PROBLEM: The word to find is "valueNoise". Copy each line of the material that contains it.

* * *

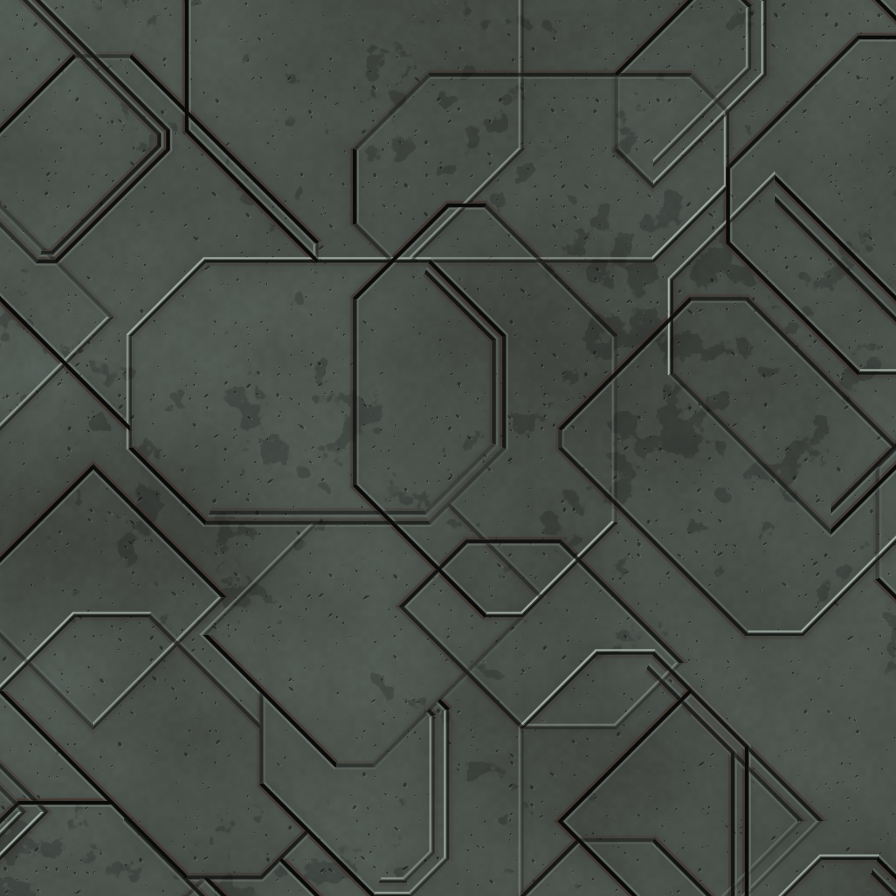
A three.js fragment shader for this texture:

```glsl
// Dark green-grey metal plating: crossing diagonal plates with fine bevelled grooves, stains and pits.
varying vec2 vUv;

const vec3 SHADE_METAL = vec3(0.252, 0.268, 0.248);
const vec3 LIT_METAL   = vec3(0.328, 0.362, 0.338);
const vec3 GROOVE      = vec3(0.035, 0.037, 0.030);
const vec3 HIGHLIGHT   = vec3(0.66, 0.71, 0.675);
const vec3 RUST        = vec3(0.27, 0.19, 0.17);
const vec2 LIGHT_DIR   = vec2(-0.78, 0.62);
const float PLATE_CELLS = 4.0;
const float SNAP = 48.0;

float hash(vec2 p) {
  vec3 q = fract(vec3(p.xyx) * 0.1031);
  q += dot(q, q.yzx + 33.33);
  return fract((q.x + q.y) * q.z);
}

vec2 hash2(vec2 p) {
  return vec2(hash(p + 17.3), hash(p + 71.9));
}

vec2 snap(vec2 v) {
  return floor(v * SNAP + 0.5) / SNAP;
}

float valueNoise(vec2 p) {
  vec2 i = floor(p), f = fract(p);
  f = f * f * (3.0 - 2.0 * f);
  float low = mix(hash(i), hash(i + vec2(1.0, 0.0)), f.x);
  float high = mix(hash(i + vec2(0.0, 1.0)), hash(i + 1.0), f.x);
  return mix(low, high, f.y);
}

float layeredNoise(vec2 p) {
  float sum = 0.0, weight = 0.5;
  for (int i = 0; i < 4; i++) {
    sum += weight * valueNoise(p);
    p = mat2(0.8, 0.6, -0.6, 0.8) * p * 2.03 + 9.7;
    weight *= 0.5;
  }
  return sum / 0.9375;
}

// Soft-edged stripe around x = 0
float band(float x, float halfWidth) {
  return 1.0 - smoothstep(halfWidth - 0.0009, halfWidth + 0.0009, abs(x));
}

// Box cut along both diagonals: outward edge normal in xy, signed distance in z
vec3 cutBox(vec2 p, vec2 halfSize, vec2 cuts) {
  vec2 flatFace = abs(p) - halfSize;
  vec2 diagonal = vec2(p.x + p.y, p.x - p.y);
  vec2 slant = (abs(diagonal) - cuts) * 0.7071;
  float d = max(max(flatFace.x, flatFace.y), max(slant.x, slant.y));
  if (d == slant.x) return vec3(vec2(0.7071) * sign(diagonal.x), d);
  if (d == slant.y) return vec3(vec2(0.7071, -0.7071) * sign(diagonal.y), d);
  if (d == flatFace.x) return vec3(sign(p.x), 0.0, d);
  return vec3(0.0, sign(p.y), d);
}

// Groove cross-section: dark cut, bright lip, rusty lip, soft shadow
vec4 groove(float d, float lit, float strength) {
  float bright = smoothstep(0.1, 0.8, lit);
  float cut = band(d, mix(0.0021, 0.0013, bright)) * mix(1.0, 0.75, bright);
  float lip = band(d - 0.0036, 0.0011) * mix(0.30, 0.95, bright);
  float rust = band(d + 0.0038, 0.0012) * mix(0.7, 0.2, bright);
  float shadow = exp(-abs(d) * 150.0) * 0.14;
  return vec4(cut, lip, rust, shadow) * strength;
}

// Sparse chips: x is the dark hollow, y its bright rim
vec2 pits(vec2 p, float cells, float share) {
  vec2 id = floor(p * cells);
  vec2 offset = fract(p * cells) - mix(vec2(0.3), vec2(0.7), hash2(id));
  offset.x += offset.y * (hash(id + 5.1) - 0.5) * 2.0;
  float radius = mix(0.08, 0.24, hash(id + 8.7));
  float present = step(hash(id + 2.9), share);
  float hollow = 1.0 - smoothstep(radius * 0.4, radius, length(offset * vec2(1.0, 0.8)));
  float rim = 1.0 - smoothstep(radius * 0.4, radius, length(offset + vec2(-0.1, 0.12)));
  return present * vec2(hollow, rim * (1.0 - hollow));
}

void main() {
  vec2 p = vUv;
  vec4 marks = vec4(0.0);
  float plateTone = 0.5;

  // Lay plates over one another; opaque ones hide the grooves below
  for (int row = 0; row < 6; row++) {
    for (int col = 0; col < 6; col++) {
      vec2 id = vec2(float(col), float(row));
      vec2 center = snap((id - 0.5 + (hash2(id) - 0.5) * 0.9) / PLATE_CELLS);
      vec2 halfSize = snap(mix(vec2(0.09), vec2(0.23), hash2(id + 31.0)));
      float widest = max(halfSize.x, halfSize.y);
      vec2 cuts = snap(widest * mix(vec2(0.6), vec2(1.35), hash2(id + 43.0)));

      vec3 edge = cutBox(p - center, halfSize, cuts);
      float inside = 1.0 - smoothstep(-0.0015, 0.0015, edge.z);
      float opaque = step(0.62, hash(id + 57.0));
      marks *= 1.0 - inside * opaque;
      plateTone = mix(plateTone, hash(id + 63.0), inside * 0.5);

      // Each edge has its own depth; some edges on one side are doubled
      float facing = hash(id + 77.0) < 0.5 ? -1.0 : 1.0;
      float lit = dot(edge.xy, LIGHT_DIR) * facing;
      float strength = min(1.0, mix(0.25, 1.4, hash(id + 85.0 + edge.xy * 3.7)));
      marks = max(marks, groove(edge.z * facing, lit, strength));
      float doubled = step(0.6, hash(id + 91.0)) * step(0.2, edge.x - edge.y * 0.3);
      float gap = mix(0.009, 0.018, hash(id + 97.0));
      marks = max(marks, groove((edge.z + gap) * facing, lit, doubled * strength * 0.8));
    }
  }

  // Brushed, mottled metal
  float cloud = layeredNoise(p * 5.0 + 3.0);
  float grain = layeredNoise(p * 130.0) - 0.5;
  float tone = 0.47 + (cloud - 0.5) * 1.4 + (plateTone - 0.5) * 0.5 + grain * 0.35;
  vec3 color = mix(SHADE_METAL, LIT_METAL, clamp(tone, 0.0, 1.1));

  // Clustered stains and small chips
  float cluster = valueNoise(p * 6.0 + 12.0);
  float blotch = layeredNoise(p * 36.0 + 40.0) + 0.35 * (cluster - 0.5);
  color *= 1.0 - 0.18 * smoothstep(0.71, 0.77, blotch);
  vec2 chips = max(pits(p, 85.0, 0.02 + 0.12 * cluster), pits(p + 0.37, 140.0, 0.07));
  color = mix(color, GROOVE, chips.x * 0.45);
  color = mix(color, HIGHLIGHT, chips.y * 0.16);

  // Grooves and their lips
  color *= 1.0 - marks.w;
  color = mix(color, RUST, clamp(marks.z, 0.0, 1.0));
  color = mix(color, HIGHLIGHT, clamp(marks.y, 0.0, 1.0));
  color = mix(color, GROOVE, clamp(marks.x, 0.0, 1.0));
  gl_FragColor = vec4(color, 1.0);
}
```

* * *

RESULT:
float valueNoise(vec2 p) {
    sum += weight * valueNoise(p);
  float cluster = valueNoise(p * 6.0 + 12.0);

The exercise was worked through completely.